What you will do -
Down to the last line, restate the records word for word, but not the pictures.

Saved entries
Segment Open

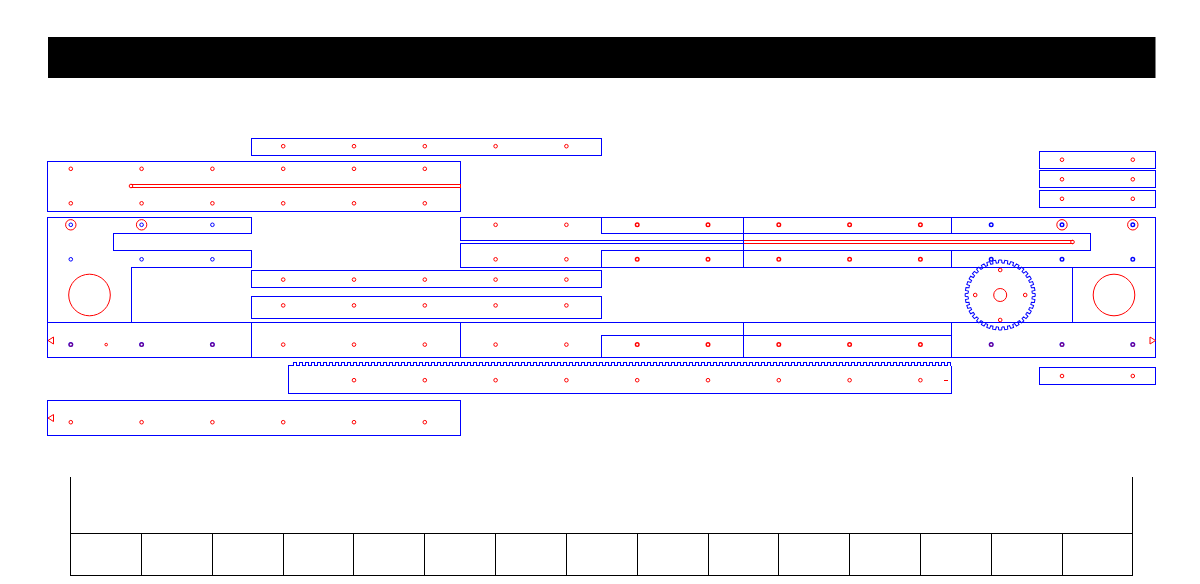
<!DOCTYPE html>
<html lang="en">
<head>
<meta charset="utf-8">
<title>Rack and pinion cutting plan</title>
<style>
:root { --paper: #fff; --ink: #000; --cut: #00f; --drill: #f00; }
html, body { margin: 0; overflow: hidden; background: var(--paper); }
.plan { display: block; width: 1200px; height: 584px; fill: none; stroke-width: 1; }
.cut { stroke: var(--cut); }
.drill { stroke: var(--drill); }
.scale { stroke: var(--ink); }
.stock { fill: var(--ink); }
.sharp { shape-rendering: crispEdges; }
</style>
</head>
<body>
<svg class="plan" viewBox="0 0 1200 584" role="img" aria-label="Cutting plan with slotted bars, a toothed rack and a gear">
  <defs>
    <circle id="hole" r="1.8"/>
    <g id="holes-2"><use href="#hole"/><use href="#hole" x="70.8"/></g>
    <g id="holes-3"><use href="#holes-2"/><use href="#hole" x="141.6"/></g>
    <g id="holes-5"><use href="#holes-3"/><use href="#holes-2" x="212.4"/></g>
    <g id="holes-6"><use href="#holes-3"/><use href="#holes-3" x="212.4"/></g>
    <path id="tooth" d="M-2.8 -31.9L-1.7 -32L-1.5 -35H1.5L1.7 -32L2.8 -31.9"/>
    <g id="teeth-3"><use href="#tooth"/><use href="#tooth" transform="rotate(10)"/><use href="#tooth" transform="rotate(20)"/></g>
    <g id="teeth-9"><use href="#teeth-3"/><use href="#teeth-3" transform="rotate(30)"/><use href="#teeth-3" transform="rotate(60)"/></g>
    <pattern id="rack-teeth" x="291" y="362" width="6" height="4" patternUnits="userSpaceOnUse">
      <path class="cut sharp" d="M0 3.5H2.5V.5H5.5V3.5H6"/>
    </pattern>
    <path id="arrow" d="M0 0L5.5 -3.5V3.5Z"/>
  </defs>

  <rect class="stock" x="48" y="37" width="1107.5" height="41"/>

  <g id="loose-bars" class="cut sharp">
    <rect x="251.5" y="138.5" width="350" height="17"/>
    <rect x="47.5" y="161.5" width="413" height="50"/>
    <rect x="251.5" y="270.5" width="350" height="17"/>
    <rect x="251.5" y="296.5" width="350" height="22"/>
    <rect x="1039.5" y="151.5" width="116" height="17"/>
    <rect x="1039.5" y="170.5" width="116" height="17"/>
    <rect x="1039.5" y="190.5" width="116" height="17"/>
    <rect x="1039.5" y="367.5" width="116" height="17"/>
    <rect x="47.5" y="400.5" width="413" height="35"/>
  </g>

  <g id="frame" class="cut sharp">
    <path d="M131.5 322.5V267.5H251.5V250.5H113.5V233.5H251.5V217.5H47.5V357.5H1155.5V217.5H460.5V240.5H743.5"/>
    <path d="M743.5 243.5H460.5V267.5H1155.5M47.5 322.5H1155.5M1072.5 267.5V322.5"/>
    <path d="M601.5 217.5V233.5H1090.5V250.5H601.5V267.5M743.5 217.5V267.5M951.5 217.5V233.5M951.5 250.5V267.5"/>
    <path d="M251.5 322.5V357.5M460.5 322.5V357.5M743.5 322.5V357.5M951.5 322.5V357.5M601.5 357.5V335.5H951.5"/>
  </g>

  <g id="rack">
    <path class="cut sharp" d="M291 365.5H288.5V393.5H951.5V365.5"/>
    <rect x="291" y="362" width="660" height="4" fill="url(#rack-teeth)"/>
    <path class="drill sharp" d="M944 380.5H948"/>
  </g>

  <g id="gear" transform="translate(1000.2 295)">
    <g class="cut">
      <use href="#teeth-9"/><use href="#teeth-9" transform="rotate(90)"/>
      <use href="#teeth-9" transform="rotate(180)"/><use href="#teeth-9" transform="rotate(270)"/>
    </g>
    <g class="drill">
      <circle r="6.5"/>
      <use href="#hole" x="-25"/><use href="#hole" x="25"/>
      <use href="#hole" y="-25"/><use href="#hole" y="25"/>
    </g>
  </g>

  <g id="slots" class="drill">
    <path class="sharp" d="M131 184.5H460.5M131 187.5H460.5V184.5M743.5 240.5H1073M743.5 243.5H1073"/>
    <use href="#hole" x="131" y="186"/>
    <use href="#hole" x="1072.5" y="242"/>
  </g>

  <g id="red-holes" class="drill">
    <use href="#holes-5" x="283.2" y="146.2"/>
    <use href="#holes-6" x="70.8" y="168.8"/>
    <use href="#holes-6" x="70.8" y="203.3"/>
    <use href="#holes-2" x="1062" y="159.7"/>
    <use href="#holes-2" x="1062" y="179.3"/>
    <use href="#holes-2" x="1062" y="198.8"/>
    <use href="#holes-2" x="1062" y="376"/>
    <use href="#holes-2" x="495.6" y="224.8"/>
    <use href="#holes-2" x="495.6" y="259.3"/>
    <use href="#holes-5" x="637.2" y="224.8" stroke-width="1.4"/>
    <use href="#holes-5" x="637.2" y="259.3" stroke-width="1.4"/>
    <use href="#holes-5" x="283.2" y="279.6"/>
    <use href="#holes-5" x="283.2" y="305.4"/>
    <use href="#holes-5" x="283.2" y="344.6"/>
    <use href="#holes-5" x="637.2" y="344.6" stroke-width="1.4"/>
    <circle cx="106.2" cy="344.6" r="1.3"/>
    <use href="#holes-6" x="354" y="380.2"/>
    <use href="#holes-3" x="778.8" y="380.2"/>
    <use href="#holes-6" x="70.8" y="422.2"/>
    <circle cx="70.8" cy="224.8" r="5.2"/>
    <circle cx="141.6" cy="224.8" r="5.2"/>
    <circle cx="1062" cy="224.8" r="5.2"/>
    <circle cx="1132.8" cy="224.8" r="5.2"/>
    <circle cx="89.5" cy="295" r="20.8"/>
    <circle cx="1114" cy="295" r="20.8"/>
  </g>

  <g id="blue-holes" class="cut">
    <use href="#holes-3" x="70.8" y="224.8"/>
    <use href="#holes-3" x="70.8" y="259.3"/>
    <g stroke-width="1.4">
      <use href="#holes-3" x="991.2" y="224.8"/>
      <use href="#holes-3" x="991.2" y="259.3"/>
    </g>
  </g>

  <g id="shared-holes">
    <g class="cut" stroke-width="1.4"><use href="#holes-3" x="70.8" y="344.6"/><use href="#holes-3" x="991.2" y="344.6"/></g>
    <g class="drill" opacity=".6"><use href="#holes-3" x="70.8" y="344.6"/><use href="#holes-3" x="991.2" y="344.6"/></g>
  </g>

  <g id="edge-marks" class="drill">
    <use href="#arrow" x="48" y="340.5"/>
    <use href="#arrow" x="48" y="418"/>
    <use href="#arrow" transform="translate(1155.5 340.5) scale(-1 1)"/>
  </g>

  <g id="scale" class="scale sharp">
    <path d="M70.5 477V575.5H1132.5V477M70.5 533.5H1132.5"/>
    <path d="M141.5 533.5V575.5M212.5 533.5V575.5M283.5 533.5V575.5M353.5 533.5V575.5M424.5 533.5V575.5M495.5 533.5V575.5M566.5 533.5V575.5M637.5 533.5V575.5M708.5 533.5V575.5M778.5 533.5V575.5M849.5 533.5V575.5M920.5 533.5V575.5M991.5 533.5V575.5M1062.5 533.5V575.5"/>
  </g>
</svg>
</body>
</html>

Segment Closed

Result of this exercise -
<!DOCTYPE html>
<html lang="en">
<head>
<meta charset="utf-8">
<title>Rack and pinion cutting plan</title>
<style>
:root { --paper: #fff; --ink: #000; --cut: #00f; --drill: #f00; }
html, body { margin: 0; overflow: hidden; background: var(--paper); }
.plan { display: block; width: 1200px; height: 584px; fill: none; stroke-width: 1; }
.cut { stroke: var(--cut); }
.drill { stroke: var(--drill); }
.scale { stroke: var(--ink); }
.stock { fill: var(--ink); }
.sharp { shape-rendering: crispEdges; }
</style>
</head>
<body>
<svg class="plan" viewBox="0 0 1200 584" role="img" aria-label="Cutting plan with slotted bars, a toothed rack and a gear">
  <defs>
    <circle id="hole" r="1.8"/>
    <g id="holes-2"><use href="#hole"/><use href="#hole" x="70.8"/></g>
    <g id="holes-3"><use href="#holes-2"/><use href="#hole" x="141.6"/></g>
    <g id="holes-5"><use href="#holes-3"/><use href="#holes-2" x="212.4"/></g>
    <g id="holes-6"><use href="#holes-3"/><use href="#holes-3" x="212.4"/></g>
    <path id="tooth" d="M-2.8 -31.9L-1.7 -32L-1.5 -35H1.5L1.7 -32L2.8 -31.9"/>
    <g id="teeth-3"><use href="#tooth"/><use href="#tooth" transform="rotate(10)"/><use href="#tooth" transform="rotate(20)"/></g>
    <g id="teeth-9"><use href="#teeth-3"/><use href="#teeth-3" transform="rotate(30)"/><use href="#teeth-3" transform="rotate(60)"/></g>
    <pattern id="rack-teeth" x="291" y="362" width="6" height="4" patternUnits="userSpaceOnUse">
      <path class="cut sharp" d="M0 3.5H2.5V.5H5.5V3.5H6"/>
    </pattern>
    <path id="arrow" d="M0 0L5.5 -3.5V3.5Z"/>
  </defs>

  <rect class="stock" x="48" y="37" width="1107.5" height="41"/>

  <g id="loose-bars" class="cut sharp">
    <rect x="251.5" y="138.5" width="350" height="17"/>
    <rect x="47.5" y="161.5" width="413" height="50"/>
    <rect x="251.5" y="270.5" width="350" height="17"/>
    <rect x="251.5" y="296.5" width="350" height="22"/>
    <rect x="1039.5" y="151.5" width="116" height="17"/>
    <rect x="1039.5" y="170.5" width="116" height="17"/>
    <rect x="1039.5" y="190.5" width="116" height="17"/>
    <rect x="1039.5" y="367.5" width="116" height="17"/>
    <rect x="47.5" y="400.5" width="413" height="35"/>
  </g>

  <g id="frame" class="cut sharp">
    <path d="M131.5 322.5V267.5H251.5V250.5H113.5V233.5H251.5V217.5H47.5V357.5H1155.5V217.5H460.5V240.5H743.5"/>
    <path d="M743.5 243.5H460.5V267.5H1155.5M47.5 322.5H1155.5M1072.5 267.5V322.5"/>
    <path d="M601.5 217.5V233.5H1090.5V250.5H601.5V267.5M743.5 217.5V267.5M951.5 217.5V233.5M951.5 250.5V267.5"/>
    <path d="M251.5 322.5V357.5M460.5 322.5V357.5M743.5 322.5V357.5M951.5 322.5V357.5M601.5 357.5V335.5H951.5"/>
  </g>

  <g id="rack">
    <path class="cut sharp" d="M291 365.5H288.5V393.5H951.5V365.5"/>
    <rect x="291" y="362" width="660" height="4" fill="url(#rack-teeth)"/>
    <path class="drill sharp" d="M944 380.5H948"/>
  </g>

  <g id="gear" transform="translate(1000.2 295)">
    <g class="cut">
      <use href="#teeth-9"/><use href="#teeth-9" transform="rotate(90)"/>
      <use href="#teeth-9" transform="rotate(180)"/><use href="#teeth-9" transform="rotate(270)"/>
    </g>
    <g class="drill">
      <circle r="6.5"/>
      <use href="#hole" x="-25"/><use href="#hole" x="25"/>
      <use href="#hole" y="-25"/><use href="#hole" y="25"/>
    </g>
  </g>

  <g id="slots" class="drill">
    <path class="sharp" d="M131 184.5H460.5M131 187.5H460.5V184.5M743.5 240.5H1073M743.5 243.5H1073"/>
    <use href="#hole" x="131" y="186"/>
    <use href="#hole" x="1072.5" y="242"/>
  </g>

  <g id="red-holes" class="drill">
    <use href="#holes-5" x="283.2" y="146.2"/>
    <use href="#holes-6" x="70.8" y="168.8"/>
    <use href="#holes-6" x="70.8" y="203.3"/>
    <use href="#holes-2" x="1062" y="159.7"/>
    <use href="#holes-2" x="1062" y="179.3"/>
    <use href="#holes-2" x="1062" y="198.8"/>
    <use href="#holes-2" x="1062" y="376"/>
    <use href="#holes-2" x="495.6" y="224.8"/>
    <use href="#holes-2" x="495.6" y="259.3"/>
    <use href="#holes-5" x="637.2" y="224.8" stroke-width="1.4"/>
    <use href="#holes-5" x="637.2" y="259.3" stroke-width="1.4"/>
    <use href="#holes-5" x="283.2" y="279.6"/>
    <use href="#holes-5" x="283.2" y="305.4"/>
    <use href="#holes-5" x="283.2" y="344.6"/>
    <use href="#holes-5" x="637.2" y="344.6" stroke-width="1.4"/>
    <circle cx="106.2" cy="344.6" r="1.3"/>
    <use href="#holes-6" x="354" y="380.2"/>
    <use href="#holes-3" x="778.8" y="380.2"/>
    <use href="#holes-6" x="70.8" y="422.2"/>
    <circle cx="70.8" cy="224.8" r="5.2"/>
    <circle cx="141.6" cy="224.8" r="5.2"/>
    <circle cx="1062" cy="224.8" r="5.2"/>
    <circle cx="1132.8" cy="224.8" r="5.2"/>
    <circle cx="89.5" cy="295" r="20.8"/>
    <circle cx="1114" cy="295" r="20.8"/>
  </g>

  <g id="blue-holes" class="cut">
    <use href="#holes-3" x="70.8" y="224.8"/>
    <use href="#holes-3" x="70.8" y="259.3"/>
    <g stroke-width="1.4">
      <use href="#holes-3" x="991.2" y="224.8"/>
      <use href="#holes-3" x="991.2" y="259.3"/>
    </g>
  </g>

  <g id="shared-holes">
    <g class="cut" stroke-width="1.4"><use href="#holes-3" x="70.8" y="344.6"/><use href="#holes-3" x="991.2" y="344.6"/></g>
    <g class="drill" opacity=".6"><use href="#holes-3" x="70.8" y="344.6"/><use href="#holes-3" x="991.2" y="344.6"/></g>
  </g>

  <g id="edge-marks" class="drill">
    <use href="#arrow" x="48" y="340.5"/>
    <use href="#arrow" x="48" y="418"/>
    <use href="#arrow" transform="translate(1155.5 340.5) scale(-1 1)"/>
  </g>

  <g id="scale" class="scale sharp">
    <path d="M70.5 477V575.5H1132.5V477M70.5 533.5H1132.5"/>
    <path d="M141.5 533.5V575.5M212.5 533.5V575.5M283.5 533.5V575.5M353.5 533.5V575.5M424.5 533.5V575.5M495.5 533.5V575.5M566.5 533.5V575.5M637.5 533.5V575.5M708.5 533.5V575.5M778.5 533.5V575.5M849.5 533.5V575.5M920.5 533.5V575.5M991.5 533.5V575.5M1062.5 533.5V575.5"/>
  </g>
</svg>
</body>
</html>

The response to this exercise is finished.